According to the governor’s office: “Many Connecticut residents are surprised when they learn that openly carrying firearms on the street, in stores and restaurants, and in other public and private locations is legal under state law for individuals who have a permit.”
Under the governor’s new proposal, open carry would be “generally banned” with several exceptions not outlined in the announcement. It would also prohibit any carrying of firearms in bars.
The governor stated that the goal would be to “help prevent feelings of intimidation,” especially during protests or at polling locations.
Concealed carry would continue under the present laws, with some exceptions.
CCDL says that open carry “has long been lawful, safe, and relatively rare in Connecticut.”
Limiting the number of handgun purchases
The governor’s proposals would also restrict the number of handguns an individual can purchase to one per month. Current state law does not carry any restrictions for handgun purchases.
According to the governor, the goal is to cut down on “straw purchases” of handguns, or a person who buys a gun on behalf of someone else, which can include bulk purchases by criminals to sell on the underground market. According to national data, “straw purchases” of guns is “the most common channel” identified in trafficking investigations for criminals to get a gun.
“Many guns involved in crimes occurring in our communities are purchased illegally on the underground market, and deterring this kind of straw purchasing will have a major impact on lowering crime,” Governor Lamont said. “I think a lot of people are surprised when they learn that you can buy an unlimited number of handguns within a very short period of time.”
The proposal is limited to handgun purchases and reportedly would not affect the purchase of hunting rifles or other long guns.

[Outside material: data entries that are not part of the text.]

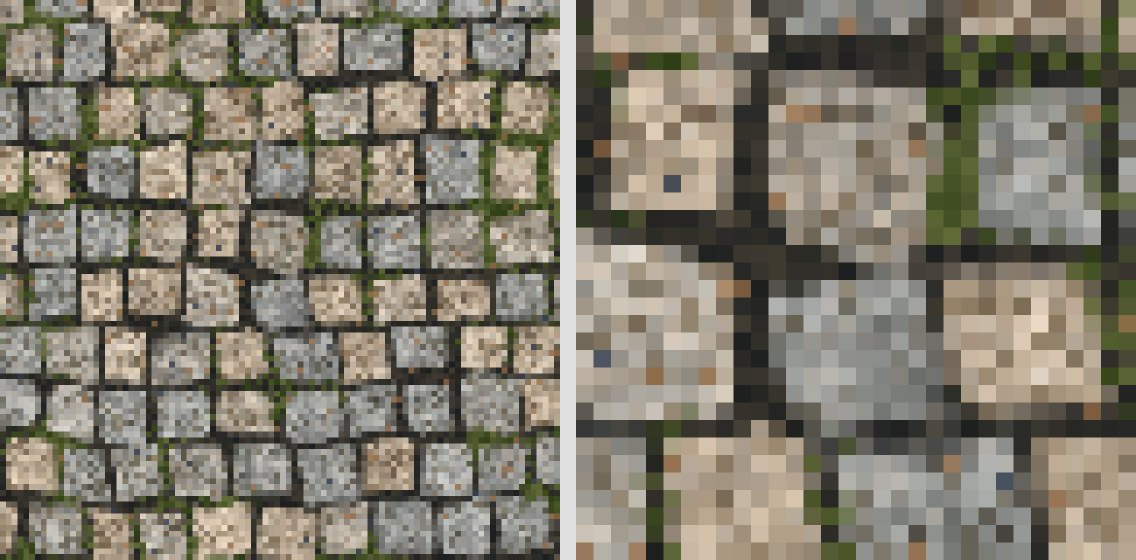
Left, the full canvas; right, a detail of the centre.
A Shadertoy shader for this texture:

```glsl
// Weathered cobblestone paving with dark joints and moss, drawn in coarse square blocks.

float hash(vec2 p) {
    return fract(sin(dot(p, vec2(127.1, 311.7))) * 43758.5453);
}

float noise(vec2 p) {
    vec2 i = floor(p), f = fract(p);
    f = f * f * (3.0 - 2.0 * f);
    return mix(mix(hash(i), hash(i + vec2(1, 0)), f.x),
               mix(hash(i + vec2(0, 1)), hash(i + vec2(1, 1)), f.x), f.y);
}

float roundedBox(vec2 p, vec2 halfSize, float radius) {
    vec2 q = abs(p) - halfSize + radius;
    return length(max(q, 0.0)) + min(max(q.x, q.y), 0.0) - radius;
}

// Signed distance to the nearest joint (negative inside a stone) and the stone id.
float cobbles(vec2 p, out vec2 stoneId) {
    float nearest = 9.0, second = 9.0;
    stoneId = vec2(0.0);
    for (int j = -1; j <= 1; j++) {
        float row = floor(p.y) + float(j);
        float shift = hash(vec2(row, 7.3));
        for (int i = -1; i <= 1; i++) {
            vec2 id = vec2(floor(p.x - shift) + float(i), row);
            vec2 jitter = vec2(hash(id + 3.1), hash(id + 8.7)) - 0.5;
            vec2 center = id + 0.5 + vec2(shift, 0.0) + jitter * vec2(0.22, 0.2);
            vec2 halfSize = vec2(0.44, 0.46) + vec2(0.16, 0.1) * vec2(hash(id + 21.4), hash(id + 34.9));
            float angle = (hash(id + 55.2) - 0.5) * 0.22;
            float c = cos(angle), s = sin(angle);
            float d = roundedBox(mat2(c, s, -s, c) * (p - center), halfSize, 0.12);
            if (d < nearest) {
                second = nearest;
                nearest = d;
                stoneId = id;
            } else {
                second = min(second, d);
            }
        }
    }
    return max(nearest, 0.5 * (nearest - second));
}

vec3 blockColor(vec2 block) {
    vec2 p = (block + 0.5) / 96.0 * 9.4;
    p += 0.35 * (vec2(noise(p * 0.4 + 4.0), noise(p * 0.4 + 19.0)) - 0.5);
    p += 0.08 * (vec2(noise(p * 2.5 + 31.0), noise(p * 2.5 + 47.0)) - 0.5);
    vec2 id;
    float d = cobbles(p, id);
    float grain = hash(block + 0.37);
    float speck = hash(block + 61.9);

    // Stone: grey or tan per stone, with blotches, grain and pits
    float warmth = smoothstep(0.1, 0.9, hash(id + 71.3)) + 0.5 * (hash(block + 13.6) - 0.5);
    vec3 stone = mix(vec3(0.59, 0.60, 0.59), vec3(0.74, 0.67, 0.58), clamp(warmth, 0.0, 1.0));
    stone += 0.08 * (hash(id + 91.7) - 0.5);
    stone += 0.22 * (noise(block * 0.45) - 0.5) + 0.21 * (grain - 0.5);
    float pitting = smoothstep(0.4, 0.8, noise(block * 0.3 + 80.0));
    stone *= mix(vec3(1.0), vec3(0.72, 0.69, 0.63), step(0.94 - 0.3 * pitting, speck));

    // Joints: dark earth, with moss in patches
    float mossPatch = noise(p * 1.1 + 120.0) + 0.35 * (hash(block + 17.2) - 0.5);
    float moss = smoothstep(0.6, 0.72, mossPatch);
    vec3 earth = mix(vec3(0.11, 0.12, 0.12), vec3(0.25, 0.23, 0.19), grain);
    vec3 green = mix(vec3(0.18, 0.24, 0.08), vec3(0.38, 0.42, 0.22), grain);
    float wear = 0.1 * (noise(p * 2.0 + 150.0) - 0.5) + 0.035 * moss;
    float joint = smoothstep(-0.1, -0.02, d + wear);
    vec3 color = mix(stone, mix(earth, green, moss), joint);

    // Rare chips: pale, rust and slate blue
    float chip = hash(block + 203.5);
    color = mix(color, vec3(0.91, 0.87, 0.78), step(0.997, chip));
    color = mix(color, vec3(0.60, 0.43, 0.28), 0.7 * step(chip, 0.006));
    color = mix(color, vec3(0.20, 0.24, 0.31), 0.8 * step(abs(chip - 0.5), 0.003));
    return color;
}

void mainImage(out vec4 fragColor, in vec2 fragCoord) {
    // Average four samples per pixel to smooth the block edges
    vec3 color = vec3(0.0);
    for (int k = 0; k < 4; k++) {
        vec2 offset = vec2(k % 2, k / 2) * 0.5 - 0.25;
        vec2 uv = (fragCoord + offset) / iResolution.y;
        color += 0.25 * blockColor(floor(uv * 96.0));
    }
    fragColor = vec4(clamp(color, 0.0, 1.0), 1.0);
}
```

In their response to this proposal, the CCDL highlighted concerns that this limit could also be imposed on firearm transfers — the legal gifting or otherwise giving of a firearm to another person, including family — and claim that it could make it more difficult for “an individual experiencing a mental health episode and seeking to temporarily relinquish possession of several firearms to another trusted individual” to do so.
These transfers were not specifically named in the governor’s recommendation but do highlight some of the concern and confusion gun owners have with broad bans.
Banning “ghost guns”
The governor’s proposals would also much more severely restrict “ghost guns,” further than previous legislation.
An initial ghost gun law went into effect in 2019 and banned the weapons unless owners engraved them with a serial number registered with the state. This, however, only applied to weapons assembled after the law went into effect.
The new proposal would force all ghost guns to be registered and engraved, including those assembled before 2019.
It is important to note that these are proposals and not set in stone. The governor is presenting them to the state legislature as his administration’s priorities with the intention that they be written into official legislation.
These are also not the only gun-related proposals the governor intends to make this session. His office says he will be announcing further recommendations in the coming days.
The CCDL also expressed concern that, to their knowledge, the Commission on Community Gun Violence Intervention and Prevention “does not include a single seat for a representative of gun owners in this state.”
“If the Governor was serious about finding real solutions to the state’s violent crime spike,” it continues. “He would invite us to the table. His continued failure to do so is telling.”